It’s the “rear elevation of yellow brick” that you see in the picture. There are three gas lamps, at least one of which works. The other two look very rickety.

The buildings, 1 & 2 Mitre Court Buildings, are legal practices, housing Barristers and their associates. A list of the barristers is by the doors. The notice on the pavement says “Inner Temple Treasury Office, Open 10am – 4pm”. This is the office underneath the furthest gas light, the one with the right-angled support above it.

The paving slabs at the bottom of the picture were in fact green, as I have drawn them. It was damp, and there was a coating of moss-type algae on the paving slabs. A saying of my late father was, “The plants will win in the end”. When I see such a green coating on stone, in the middle of the City, I am reminded of his words, and I think he is right.

Eventually I had to stop drawing as the rain came down. The drawing got a bit wet.

Here is work in progress and a map:

 

Drawing took 1hour 15 mins. Colours used mostly Perinone orange, and Prussian blue, with a bit of burnt umber. Indian yellow for the gas lights. All Daniel Smith colours. Pen is Lamy Safari EF nib, with De Atramentis document (waterproof) black ink.

 

St Peter upon Cornhill

I went out to look for more gas lights in the City. There was rain, and the back alleys were wet. I couldn’t find any more gaslights.

At the South East extreme of my peregrination I looked up and saw St Peter upon Cornhill. It is wedged in between other buildings.

The adjacent building is labelled “54 & 55” Cornhill, in lovely art-deco writing. There is a branch of “EAT” on the ground floor. High up, there are three strange devils (ringed in red on the annotated picture above). The two larger and higher ones are definitely female devils, with big breasts and strong muscles. The smaller devil is yelling from his position above a window.

I drew this picture from the shelter of White Lion Court, which is on the North side of Cornhill. This is one of those City of London back-alleys. It doesn’t go anywhere, just to the door of what looks like an insurance company, and off to the side is a doorway with ecclesiastical carving above. It looks like the entrance to a monastery. But that can’t be right. The modern iron gate is adorned with modern litter.

As I was drawing a man came round from the nearby branch of Sainsbury’s to eat his sandwich and smoke.

Then later another man came by and asked me if I had seen the fire brigade. I said no, because I hadn’t. He said the fire alarm in one of the offices had gone off. He said he’d be wandering about for a bit, while he contacted the key holder. I could hear him calmly making phone calls. He was still there when I finished my drawing and packed up. I waved goodbye to him, and he nodded and half waved back, constrained in his movements as he was holding his phone to his ear and consulting a notebook.

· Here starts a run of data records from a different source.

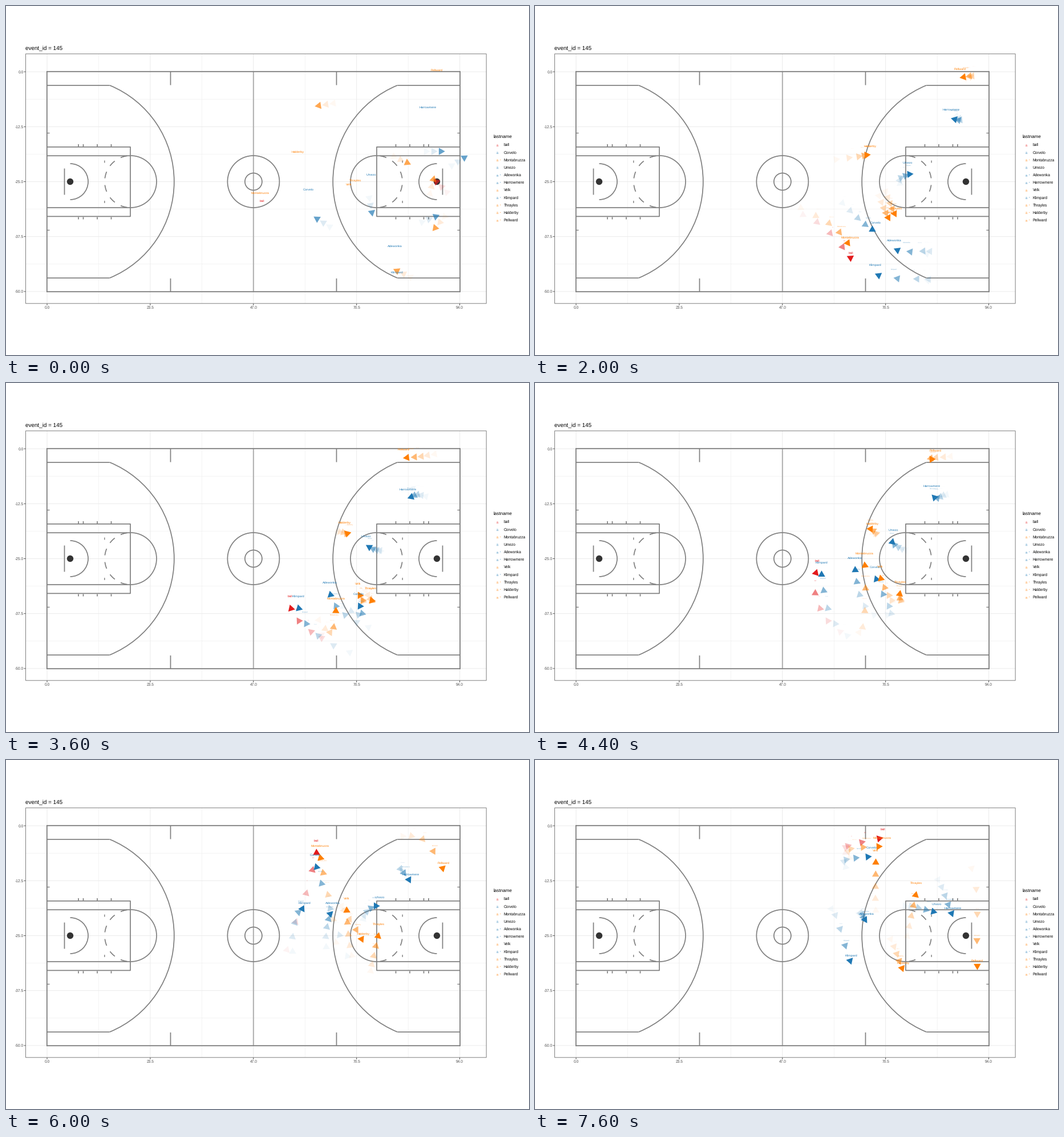
Write a matplotlib script that moves like this. It is 917 px wide and 611 px high and loops after 8 s.

```python
import numpy as np
import matplotlib.pyplot as plt
from matplotlib.animation import FuncAnimation
from matplotlib.patches import Arc, Circle, Polygon, Rectangle

W, H, DPI = 917, 611, 100
FRAMES, INTERVAL = 20, 400
PT = 72 / DPI
RED, BLUE, ORANGE = "#e31a1c", "#1f78b4", "#ff7f00"
GREY = "#7f7f7f"
MID_Y, MIRROR = 307, 867

plt.rcParams.update({"font.family": "Liberation Sans", "text.hinting": "none",
                     "path.snap": False})
fig = plt.figure(figsize=(W / DPI, H / DPI), dpi=DPI, facecolor="white")
ax = fig.add_axes([0, 0, 1, 1])
# Whole coordinates fall on pixel centres.
ax.set(xlim=(-0.5, W - 0.5), ylim=(H - 0.5, -0.5))
ax.axis("off")


def line(xs, ys, color=GREY, width=1.7, **kw):
    ax.plot(xs, ys, color=color, lw=width * PT, solid_capstyle="butt", **kw)


def text(x, y, s, px, color="black", ha="left", **kw):
    """Text whose capitals are centred on y."""
    return ax.text(x, y + 0.36 * px, s, fontsize=px * PT, color=color,
                   ha=ha, va="baseline", **kw)


def draw_panel():
    for k in range(4):
        x, y = 162 + 180.9 * k, 162.7 + 96.2 * k
        line([x, x], [83.5, 520.5], "#ebebeb", 0.5)
        line([34, 842], [y, y], "#ebebeb", 0.5)
    for k in range(5):
        x, y = 71.5 + 180.9 * k, 114.6 + 96.2 * k
        line([x, x], [83.5, 520.5], "#ebebeb", 1)
        line([34, 842], [y, y], "#ebebeb", 1)
        line([x, x], [520.5, 523.5], "#333333", 0.9)
        line([31, 34], [y, y], "#333333", 0.9)
        text(x, 527.5, f"{23.5 * k:.1f}", 6.7, "#4d4d4d", "center")
        text(30, y, f"{-12.5 * k:.1f}" if k else "0.0", 6.7, "#4d4d4d", "right")
    ax.add_patch(Rectangle((34, 83.3), 807.7, 437, fill=False, ec=GREY,
                           lw=PT, zorder=3))
    text(34, 73, "event_id = 145", 9.9)


def arc(cx, r, start, end, **kw):
    ax.add_patch(Arc((cx, MID_Y), 2 * r, 2 * r, theta1=start, theta2=end,
                     ec=GREY, lw=1.7 * PT, zorder=2, **kw))


def draw_half(right):
    def fx(*xs):
        return [MIRROR - x if right else x for x in xs]

    def half_arc(x, r, spread, facing=0, **kw):
        turn = facing + (180 if right else 0)
        arc(fx(x)[0], r, turn - spread, turn + spread, **kw)

    for y in (138.5, 475.7):
        line(fx(71, 181), [y, y])
    for y in (261.7, 352.5):
        line(fx(71, 217.5), [y, y])
    line(fx(71, 217.5, 217.5, 71), [246.3, 246.3, 367.9, 367.9])
    for y in (222, 392):
        line(fx(71, 76), [y, y], width=1.4)
    for x in (126.5, 135, 159.5, 184):
        line(fx(x, x), [241.5, 245.5])
        line(fx(x, x), [369, 373])
    for top, bottom in ((114, 138), (476.5, 500)):
        line(fx(288, 288), [top, bottom])
    for top, bottom in ((270, 274), (340.5, 344.5)):
        line(fx(172.3, 172.3), [top, bottom], width=1.4)
    line(fx(102, 102), [284, 330])
    half_arc(112, 182.3, 67.7)
    half_arc(112, 31.5, 90)
    half_arc(218, 45.5, 90)
    half_arc(218, 45.5, 90, facing=180, linestyle=(10.5, (7, 7)))
    ax.add_patch(Circle((fx(112)[0], MID_Y), 5.7, fc="#333333", ec="none", zorder=3))


def draw_court():
    line([433.4, 433.4], [114.3, 499.7], "#b5b5b5", 2.2)
    ax.add_patch(Rectangle((71.3, 114.3), 724.3, 385.4, fill=False, ec=GREY,
                           lw=1.8 * PT, zorder=2))
    for r in (45.5, 15):
        arc(433.4, r, 0, 360)
    draw_half(False)
    draw_half(True)


def glide(waypoints):
    """Smooth run through (frame, x, y) waypoints, one position per frame."""
    way = np.array(waypoints, float)
    t, p = way[:, 0], way[:, 1:]
    slope = np.gradient(p, t, axis=0)
    frames = np.arange(FRAMES)
    k = np.clip(np.searchsorted(t, frames, "right") - 1, 0, len(t) - 2)
    span = (t[k + 1] - t[k])[:, None]
    s = (frames - t[k])[:, None] / span
    ease = s * s * (3 - 2 * s)
    return (p[k] + ease * (p[k + 1] - p[k])
            + span * s * (1 - s) * ((1 - s) * slope[k] - s * slope[k + 1]))


TAIL_SPEED = 13


class Mover:
    def __init__(self, name, color, tail, *waypoints):
        self.name, self.color = name, color
        self.path = glide(waypoints)
        steps = np.diff(self.path, axis=0)
        self.steps = np.vstack([steps, steps[-1]])
        # Where the prior play left off: x, y and heading in degrees.
        x, y, degrees = tail
        self.tail = np.array([x, y])
        turn = np.radians(degrees)
        self.tail_step = TAIL_SPEED * np.array([np.cos(turn), np.sin(turn)])

    def at(self, frame):
        """Centre and unit heading; negative frames belong to the prior play."""
        if frame >= 0:
            pos, step = self.path[frame], self.steps[frame]
        else:
            held = max(0, -frame - 2)
            pos, step = self.tail - held * self.tail_step, self.tail_step
        return pos, step / max(np.hypot(*step), 1e-6)


movers = [
    Mover("ball", RED, (754, 307, 225),
          (0, 443, 353), (2, 494, 378), (6, 553, 446), (8, 513, 416), (11, 492, 332),
          (13, 526, 233), (15, 544, 162), (17, 548, 150), (19, 603, 137)),
    Mover("Corvelo", BLUE, (762, 254, 0),
          (0, 525, 332), (5, 591, 391), (8, 624, 403), (11, 598, 343),
          (15, 544, 187), (17, 545, 174), (19, 583, 169)),
    Mover("Montabruzza", ORANGE, (548, 174, 171),
          (0, 439, 339), (3, 515, 380), (8, 574, 427), (11, 578, 319),
          (15, 551, 171), (17, 553, 155), (19, 602, 151)),
    Mover("Umezo", BLUE, (803, 265, -32),
          (0, 640, 316), (3, 641, 300), (5, 656, 294), (8, 643, 290),
          (11, 626, 278), (15, 648, 255), (19, 698, 265)),
    Mover("Adewonka", BLUE, (641, 361, 80),
          (0, 676, 438), (2, 692, 429), (5, 635, 427), (8, 578, 390),
          (11, 561, 327), (15, 568, 269), (19, 578, 279)),
    Mover("Harrowmere", BLUE, (545, 372, 212),
          (0, 734, 188), (3, 745, 199), (7, 721, 195), (11, 700, 200),
          (13, 691, 190), (15, 706, 209), (19, 730, 268)),
    Mover("Velk", ORANGE, (703, 274, 25),
          (0, 598, 321), (4, 615, 362), (8, 625, 380), (11, 606, 342),
          (15, 597, 263), (19, 597, 179)),
    Mover("Klimpard", BLUE, (753, 368, -22),
          (0, 679, 482), (2, 690, 478), (5, 602, 471), (8, 526, 421),
          (11, 502, 335), (15, 519, 260), (19, 552, 351)),
    Mover("Thrayles", ORANGE, (749, 303, -76),
          (0, 610, 314), (5, 630, 363), (8, 641, 381), (11, 639, 369),
          (15, 652, 308), (19, 667, 236)),
    Mover("Halderby", ORANGE, (752, 388, 130),
          (0, 505, 271), (3, 567, 263), (6, 585, 260), (9, 598, 263),
          (11, 588, 255), (15, 623, 313), (19, 643, 364)),
    Mover("Pellward", ORANGE, (685, 463, 205),
          (0, 749, 129), (3, 766, 122), (7, 728, 128), (11, 695, 133),
          (13, 730, 138), (15, 765, 189), (19, 775, 360)),
]


def draw_legend():
    text(854, 228, "lastname", 8.1)
    for k, m in enumerate(movers):
        y = 242.5 + 13.15 * k
        text(861, y, "a", 5.5, m.color, "center", alpha=0.7)
        line([859.5, 863], [y + 2.3, y + 2.3], m.color, 0.8, alpha=0.5)
        if len(m.name) > 7:
            line([865.5, 867], [y, y], m.color, 0.9, alpha=0.6)
        text(872, y, m.name, 6.7)


WAKE_ALPHA = [1, 0.55, 0.3, 0.15, 0.05]
WAKE_SIZE = [1, 0.5, 0.28, 0.2, 0.2]
LABEL_PX, LABEL_RISE = 5.5, 15.5
TIP, RADIUS = 6.4, 7.2
CORNERS = np.radians([0, 120, 240])
moving = []


def draw_mover(m, frame, age):
    pos, heading = m.at(frame)
    alpha = WAKE_ALPHA[age]
    # The play opens with labels only, as nobody has moved yet.
    if frame != 0:
        angles = np.arctan2(heading[1], heading[0]) + CORNERS
        corners = pos + RADIUS * np.column_stack([np.cos(angles), np.sin(angles)])
        moving.append(ax.add_patch(Polygon(corners, fc=m.color, ec="none",
                                           alpha=alpha, zorder=5)))
    if frame >= 0:
        x, y = pos + TIP * heading
        moving.append(text(x, y - LABEL_RISE, m.name, LABEL_PX * WAKE_SIZE[age],
                           m.color, "center", alpha=alpha, zorder=6))


def update(i):
    while moving:
        moving.pop().remove()
    for age in reversed(range(len(WAKE_ALPHA))):
        for m in movers:
            draw_mover(m, i - age, age)
    return moving


draw_panel()
draw_court()
draw_legend()
anim = FuncAnimation(fig, update, frames=FRAMES, interval=INTERVAL,
                     init_func=lambda: [], repeat=True, repeat_delay=0, blit=False)
plt.show()
```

It is astonishing how many tourist groups go down Cornhill. If I have done nothing else today, I have at least inspired a few tourists and other passers-by to look upwards to the onion spire of St Peter upon Cornhill. People pause, see that I am drawing, wonder what I can possibly be drawing in that dingy back-alley, and then look in the direction I’m looking and see the spire.

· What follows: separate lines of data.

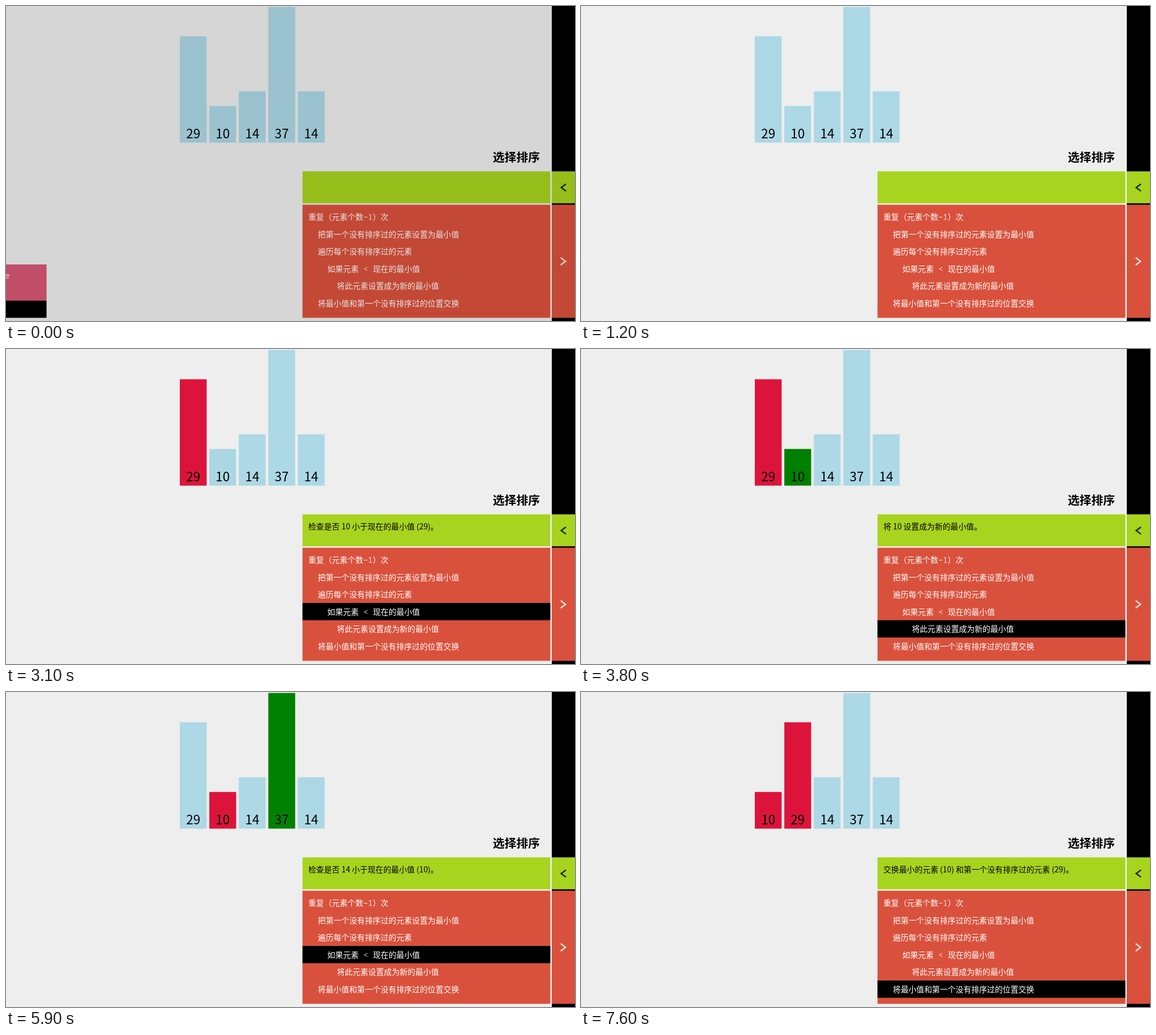
An HTML page for the animation above (8000 ms loop, 1005 by 557 pixels).

```html
<!DOCTYPE html>
<html lang="zh-CN">
<head>
<meta charset="utf-8">
<title>选择排序</title>
<style>
  html, body { margin: 0; width: 100%; height: 100%; overflow: hidden; background: #eee; }
  svg { display: block; width: 1005px; height: 557px; }
  text { font: 13.87px "Noto Sans CJK SC", "Noto Sans CJK", sans-serif; white-space: pre; }
  .mono { font-family: "Noto Sans Mono", monospace; font-weight: 200; fill-opacity: .8; }
  .num { font-size: 22.5px; text-anchor: middle; }
  .title { font-size: 20.83px; font-weight: 700; }
  .light { fill: #fff; }
  .green { fill: #a7d41e; }
  .red { fill: #d9513c; }
  .arrow { fill: none; stroke-width: 2.4; }
</style>
</head>
<body>
<svg viewBox="0 0 1005 557">
  <rect width="1005" height="557" fill="#eee"/>
  <g id="bars"></g>
  <text class="title" x="859.8" y="275">选择排序</text>

  <rect x="964" width="41" height="557"/>
  <rect class="green" x="964" y="292.4" width="41" height="56.4"/>
  <rect class="red" x="964" y="351.4" width="41" height="200"/>
  <path class="arrow" stroke="#1b2400" d="M989 314.8 980.6 321 989 327.4"/>
  <path class="arrow" stroke="#f8e4e0" d="M979.8 445 988.2 451.4 979.8 458"/>

  <rect class="green" x="523.7" y="292.4" width="437.7" height="56.4"/>
  <text class="info" x="534" y="319"></text>
  <text class="info" x="534" y="339.4"></text>

  <rect class="red" x="523.7" y="351.4" width="437.7" height="200"/>
  <rect id="mark" x="523.7" width="437.7"/>
  <g id="code"></g>

  <g id="menu">
    <rect x="-20" y="457" width="91.6" height="64" fill="#d65775"/>
    <rect x="-20" y="521" width="91.6" height="30.4"/>
    <text class="light" x="-1.8" y="481.5">e</text>
  </g>
  <rect id="shade" width="1005" height="557"/>
</svg>
<script>
const LOOP = 8000, TICK = 100, FADE = 250;
const PITCH = 52.1, ROW = 30.55, ROW_TOP = 357.4, PANEL_TOP = 351.4;
const COLORS = { b: [173, 216, 230], c: [220, 20, 60], g: [0, 128, 0] };
const VALUES = [29, 10, 14, 37, 14];

// Each code line: indent level, then its text; Latin parts are set in mono.
const CODE = [
  [0, '重复（元素个数−1）次'],
  [1, '把第一个没有排序过的元素设置为最小值'],
  [1, '遍历每个没有排序过的元素'],
  [2, '如果元素 < 现在的最小值'],
  [3, '将此元素设置成为新的最小值'],
  [1, '将最小值和第一个没有排序过的位置交换']
];

const check = (a, min) => [`检查是否 ${a} 小于现在的最小值 (${min})。`];

// at: text and line change; fade: bar colours start to blend; rows: first and last marked line
const STEPS = [
  { at: 0, fade: -FADE, bars: 'bbbbb', text: [] },
  { at: 2400, fade: 2350, bars: 'cbbbb', rows: [0, 2],
    text: ['循环 1: 把现在的最小值设置成为 29 , 然后通过遍历剩下的没有排序', '过的元素来找到真正的最小值。'] },
  { at: 3100, fade: 3065, bars: 'cgbbb', rows: [3, 3], text: check(10, 29) },
  { at: 3800, fade: 3785, bars: 'bcbbb', rows: [4, 4], text: ['将 10 设置成为新的最小值。'] },
  { at: 4500, fade: 4465, bars: 'bcgbb', rows: [3, 3], text: check(14, 10) },
  { at: 5200, fade: 5165, bars: 'bcbgb', rows: [3, 3], text: check(37, 10) },
  { at: 5900, fade: 5870, bars: 'bcbbg', rows: [3, 3], text: check(14, 10) },
  { at: 6600, fade: 6585, bars: 'ccbbb', rows: [5, 5],
    text: ['交换最小的元素 (10) 和第一个没有排序过的元素 (29)。'] }
];
const SWAP = 7280;

const $ = id => document.getElementById(id);
const clamp = x => Math.min(1, Math.max(0, x));
const cubic = x => x < .5 ? 4 * x ** 3 : 1 - 4 * (1 - x) ** 3;
const swing = x => (1 - Math.cos(Math.PI * x)) / 2;

function add(parent, tag, attrs, text) {
  const el = document.createElementNS('http://www.w3.org/2000/svg', tag);
  for (const key in attrs) el.setAttribute(key, attrs[key]);
  if (text) el.textContent = text;
  return parent.appendChild(el);
}

const bars = VALUES.map(value => {
  const g = add($('bars'), 'g', {});
  const height = value * 6.485;
  const rect = add(g, 'rect', { y: 241.6 - height, width: 47.4, height });
  add(g, 'text', { class: 'num', x: 23.7, y: 233.8 }, value);
  return { g, rect };
});

CODE.forEach(([level, line], i) => {
  const text = add($('code'), 'text', { class: 'light', x: 534 + level * 16.8, y: 378 + i * ROW });
  for (const part of line.split(/(−1| < )/))
    if (part) add(text, 'tspan', /[1<]/.test(part) ? { class: 'mono' } : {}, part);
});

const info = document.querySelectorAll('.info');
let shown = -1;

function showStep(index) {
  if (index === shown) return;
  shown = index;
  const { text, rows } = STEPS[index];
  info.forEach((el, i) => el.textContent = text[i] || '');
  const top = rows && rows[0] ? ROW_TOP + rows[0] * ROW : PANEL_TOP;
  const bottom = rows ? ROW_TOP + (rows[1] + 1) * ROW : top;
  $('mark').setAttribute('y', top);
  $('mark').setAttribute('height', bottom - top);
}

function draw(t) {
  const index = STEPS.findLastIndex(s => t >= s.at);
  const step = STEPS[index], prev = STEPS[Math.max(0, index - 1)];
  showStep(index);

  const mix = cubic(clamp((t - step.fade) / FADE));
  const shift = PITCH * cubic(clamp((t - SWAP) / FADE));
  bars.forEach(({ g, rect }, i) => {
    const from = COLORS[prev.bars[i]], to = COLORS[step.bars[i]];
    rect.setAttribute('fill', `rgb(${from.map((c, k) => Math.round(c + (to[k] - c) * mix))})`);
    const x = 307 + i * PITCH + (i === 0 ? shift : i === 1 ? -shift : 0);
    g.setAttribute('transform', `translate(${x} 0)`);
  });

  $('menu').setAttribute('transform', `translate(${-72 * swing(clamp((t - 950) / 250))} 0)`);
  $('shade').setAttribute('opacity', t < 400 ? .1 : t < 500 ? .05 : 0);
}

const start = performance.now();
function loop() {
  const t = (performance.now() - start) % LOOP;
  draw(Math.floor(t / TICK) * TICK);
  requestAnimationFrame(loop);
}
loop();
</script>
</body>
</html>
```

The tourist groups pause in the shelter of nearby Sun Court. I guess they are being told anecdotes about why there are she-devils on 54 and 55 Cornhill. I looked online. I can only find anecdotes, no facts. The building is by Runtz, 1853.

There has been a church at St Peter upon Cornhill since the 2nd Century AD, according to a tablet whose inscription was recorded and copied on various printed media, and now on Wikipedia. The tablet doesn’t exist any more as it was destroyed in the fire of London. The current building is by Christopher Wren, and was constructed between 1677 and 1684. There is also an entrance on Gracechurch St, which I must go and have a look at.

Here is work in progress.

The drawing took 1½ hours.